San Diego was recently denied full accreditation by the Commission on Fire Accreditation International, now called the Center for Public Safety Excellence, because many of its stations fail to meet the five-minute standard for arriving at major fires or calls for paramedic service.
“This whole county is fire protection poor,” Bowman said, noting that the city has added only one fire station in the four years since more than 5,000 homes and businesses were destroyed in the Cedar fire. And that temporary station near Qualcomm Stadium is in an area where at least two permanent stations have been recommended by fire officials for the last 20 years.
“Bottom line,” Bowman said, “is staffing has not improved.”

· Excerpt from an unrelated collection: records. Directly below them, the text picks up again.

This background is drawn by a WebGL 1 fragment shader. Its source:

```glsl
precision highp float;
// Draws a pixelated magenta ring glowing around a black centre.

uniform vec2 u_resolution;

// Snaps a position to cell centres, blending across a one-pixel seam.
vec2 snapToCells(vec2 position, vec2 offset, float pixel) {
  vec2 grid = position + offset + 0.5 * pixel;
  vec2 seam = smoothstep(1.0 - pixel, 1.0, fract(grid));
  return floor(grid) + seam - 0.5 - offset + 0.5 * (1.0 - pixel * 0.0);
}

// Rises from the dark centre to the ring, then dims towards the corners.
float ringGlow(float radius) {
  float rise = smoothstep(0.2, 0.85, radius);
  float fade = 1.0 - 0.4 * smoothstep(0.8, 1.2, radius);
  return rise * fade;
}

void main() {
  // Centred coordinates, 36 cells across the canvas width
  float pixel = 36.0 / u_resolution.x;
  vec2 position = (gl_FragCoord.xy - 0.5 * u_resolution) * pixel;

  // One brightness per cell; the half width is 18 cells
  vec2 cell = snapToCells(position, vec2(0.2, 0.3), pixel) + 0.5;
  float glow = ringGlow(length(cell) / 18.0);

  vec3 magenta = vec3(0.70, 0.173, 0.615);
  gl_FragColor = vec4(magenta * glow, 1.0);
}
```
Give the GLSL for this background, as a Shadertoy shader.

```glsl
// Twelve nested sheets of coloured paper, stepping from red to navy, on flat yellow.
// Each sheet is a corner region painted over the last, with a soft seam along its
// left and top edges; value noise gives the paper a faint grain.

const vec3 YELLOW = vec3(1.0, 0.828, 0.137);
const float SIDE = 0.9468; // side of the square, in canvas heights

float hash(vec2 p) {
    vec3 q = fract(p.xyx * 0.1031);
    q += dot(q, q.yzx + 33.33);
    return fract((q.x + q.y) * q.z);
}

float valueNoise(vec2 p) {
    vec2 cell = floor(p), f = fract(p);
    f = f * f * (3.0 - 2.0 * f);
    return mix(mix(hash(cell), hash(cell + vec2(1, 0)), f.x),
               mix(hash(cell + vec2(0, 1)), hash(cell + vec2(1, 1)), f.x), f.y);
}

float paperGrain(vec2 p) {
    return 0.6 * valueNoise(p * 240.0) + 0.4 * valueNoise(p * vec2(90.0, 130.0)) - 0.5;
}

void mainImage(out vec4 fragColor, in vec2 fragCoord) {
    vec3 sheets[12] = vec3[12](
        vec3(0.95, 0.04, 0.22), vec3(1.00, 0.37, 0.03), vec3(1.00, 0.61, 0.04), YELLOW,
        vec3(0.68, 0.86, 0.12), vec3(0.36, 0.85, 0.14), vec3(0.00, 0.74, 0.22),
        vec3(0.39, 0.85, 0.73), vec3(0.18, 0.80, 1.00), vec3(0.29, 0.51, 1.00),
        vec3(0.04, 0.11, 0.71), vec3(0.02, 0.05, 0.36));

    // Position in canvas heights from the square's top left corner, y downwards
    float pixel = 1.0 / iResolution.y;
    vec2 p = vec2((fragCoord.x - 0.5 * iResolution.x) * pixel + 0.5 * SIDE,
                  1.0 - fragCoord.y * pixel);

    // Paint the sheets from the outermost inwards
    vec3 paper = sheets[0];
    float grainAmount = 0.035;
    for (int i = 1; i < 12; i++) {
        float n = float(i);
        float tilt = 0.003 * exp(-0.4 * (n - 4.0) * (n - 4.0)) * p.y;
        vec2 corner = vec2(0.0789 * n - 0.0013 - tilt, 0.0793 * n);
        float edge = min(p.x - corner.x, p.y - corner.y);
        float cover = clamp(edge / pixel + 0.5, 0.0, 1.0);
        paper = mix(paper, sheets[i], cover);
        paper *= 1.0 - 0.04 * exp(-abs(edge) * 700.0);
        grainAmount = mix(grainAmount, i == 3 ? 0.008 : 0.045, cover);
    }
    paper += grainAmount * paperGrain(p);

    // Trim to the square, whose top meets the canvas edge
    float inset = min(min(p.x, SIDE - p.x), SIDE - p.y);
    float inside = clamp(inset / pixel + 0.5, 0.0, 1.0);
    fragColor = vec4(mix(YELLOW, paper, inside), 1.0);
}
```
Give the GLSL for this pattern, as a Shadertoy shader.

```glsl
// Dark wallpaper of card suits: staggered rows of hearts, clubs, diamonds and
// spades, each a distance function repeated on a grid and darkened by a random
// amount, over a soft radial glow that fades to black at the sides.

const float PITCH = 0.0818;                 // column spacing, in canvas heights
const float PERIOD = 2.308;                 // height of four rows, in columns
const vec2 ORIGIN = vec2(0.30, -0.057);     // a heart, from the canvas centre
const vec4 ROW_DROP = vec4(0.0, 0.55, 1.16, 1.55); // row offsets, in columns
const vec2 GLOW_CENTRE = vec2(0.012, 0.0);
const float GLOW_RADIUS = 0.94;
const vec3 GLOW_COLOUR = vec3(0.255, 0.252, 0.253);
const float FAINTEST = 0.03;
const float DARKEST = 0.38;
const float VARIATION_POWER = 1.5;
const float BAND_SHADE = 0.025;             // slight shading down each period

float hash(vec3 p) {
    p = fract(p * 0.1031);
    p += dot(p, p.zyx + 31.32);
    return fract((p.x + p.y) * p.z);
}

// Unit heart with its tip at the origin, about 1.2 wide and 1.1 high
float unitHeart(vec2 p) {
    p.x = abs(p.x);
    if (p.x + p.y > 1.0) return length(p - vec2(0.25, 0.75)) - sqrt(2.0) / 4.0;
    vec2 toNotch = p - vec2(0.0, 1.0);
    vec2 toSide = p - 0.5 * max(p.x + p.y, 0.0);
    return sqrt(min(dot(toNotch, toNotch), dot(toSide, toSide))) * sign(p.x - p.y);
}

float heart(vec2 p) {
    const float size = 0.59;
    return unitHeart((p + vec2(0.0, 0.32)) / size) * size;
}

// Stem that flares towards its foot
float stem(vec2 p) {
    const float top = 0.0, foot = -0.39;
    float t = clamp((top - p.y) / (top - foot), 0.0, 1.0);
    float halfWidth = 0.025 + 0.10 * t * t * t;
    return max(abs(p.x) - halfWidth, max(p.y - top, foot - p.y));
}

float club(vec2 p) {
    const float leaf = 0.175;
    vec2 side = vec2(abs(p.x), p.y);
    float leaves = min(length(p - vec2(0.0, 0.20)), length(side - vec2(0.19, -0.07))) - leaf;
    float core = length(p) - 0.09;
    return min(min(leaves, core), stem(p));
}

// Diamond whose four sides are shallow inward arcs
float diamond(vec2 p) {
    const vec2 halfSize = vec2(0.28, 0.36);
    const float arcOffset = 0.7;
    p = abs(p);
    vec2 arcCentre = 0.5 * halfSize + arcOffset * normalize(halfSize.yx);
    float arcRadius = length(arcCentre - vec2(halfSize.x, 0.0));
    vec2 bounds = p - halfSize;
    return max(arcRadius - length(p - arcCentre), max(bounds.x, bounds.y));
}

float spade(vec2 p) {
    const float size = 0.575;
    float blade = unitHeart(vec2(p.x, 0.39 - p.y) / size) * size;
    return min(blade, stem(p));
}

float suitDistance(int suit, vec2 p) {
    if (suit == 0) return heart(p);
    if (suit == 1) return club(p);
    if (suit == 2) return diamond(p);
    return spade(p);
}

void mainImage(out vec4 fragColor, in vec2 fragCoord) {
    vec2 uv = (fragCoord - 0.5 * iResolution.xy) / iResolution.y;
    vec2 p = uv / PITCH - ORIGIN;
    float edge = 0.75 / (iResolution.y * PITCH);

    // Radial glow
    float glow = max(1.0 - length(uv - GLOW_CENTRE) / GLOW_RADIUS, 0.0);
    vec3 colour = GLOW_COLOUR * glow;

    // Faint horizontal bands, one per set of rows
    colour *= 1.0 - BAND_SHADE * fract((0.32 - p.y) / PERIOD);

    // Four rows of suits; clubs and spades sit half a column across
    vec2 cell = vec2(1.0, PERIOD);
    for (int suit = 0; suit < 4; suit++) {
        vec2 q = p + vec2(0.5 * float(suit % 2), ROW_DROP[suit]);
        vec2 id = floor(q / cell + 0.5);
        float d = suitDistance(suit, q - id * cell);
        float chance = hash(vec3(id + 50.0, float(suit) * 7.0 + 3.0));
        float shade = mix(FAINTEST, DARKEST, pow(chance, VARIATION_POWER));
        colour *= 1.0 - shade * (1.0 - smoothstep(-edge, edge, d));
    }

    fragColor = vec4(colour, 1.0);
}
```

San Diego City Council president Scott Peters said it wouldn’t make sense for the city to plan staffing levels based on worst-case disasters. You don’t plan the size of a church, he said, based on the crowd at Easter. And, he said, firefighters are better prepared now than in 2003.
“The scene at the Cedar fire was appalling, right down to not having enough batteries for walkie-talkies,” he said.
This time, San Diego Fire Department spokesman Maurice Luque said, a new communications system allowed frontline firefighters to talk to other agencies, something they couldn’t do four years ago. “We’ve learned a lot,” he said.
Whatever lessons were learned, one scenario seemed eerily familiar. Just as the rush to fight the Cedar fire had drained the rest of the city of protection, so the rush to battle the Witch blaze again left the rest of the city vulnerable.
At one time on Monday, resources were spread so thin fighting the wildfires, said Assistant Fire Chief Javier Manier, “we had only one engine for the rest of the city.”
Joe Rubin, Tony Perry, Sonia Nazario, Alex Pham and Alan Zarembo contributed to this report.
The stories shaping California
Get up to speed with our Essential California newsletter, sent six days a week.
You may occasionally receive promotional content from the Los Angeles Times.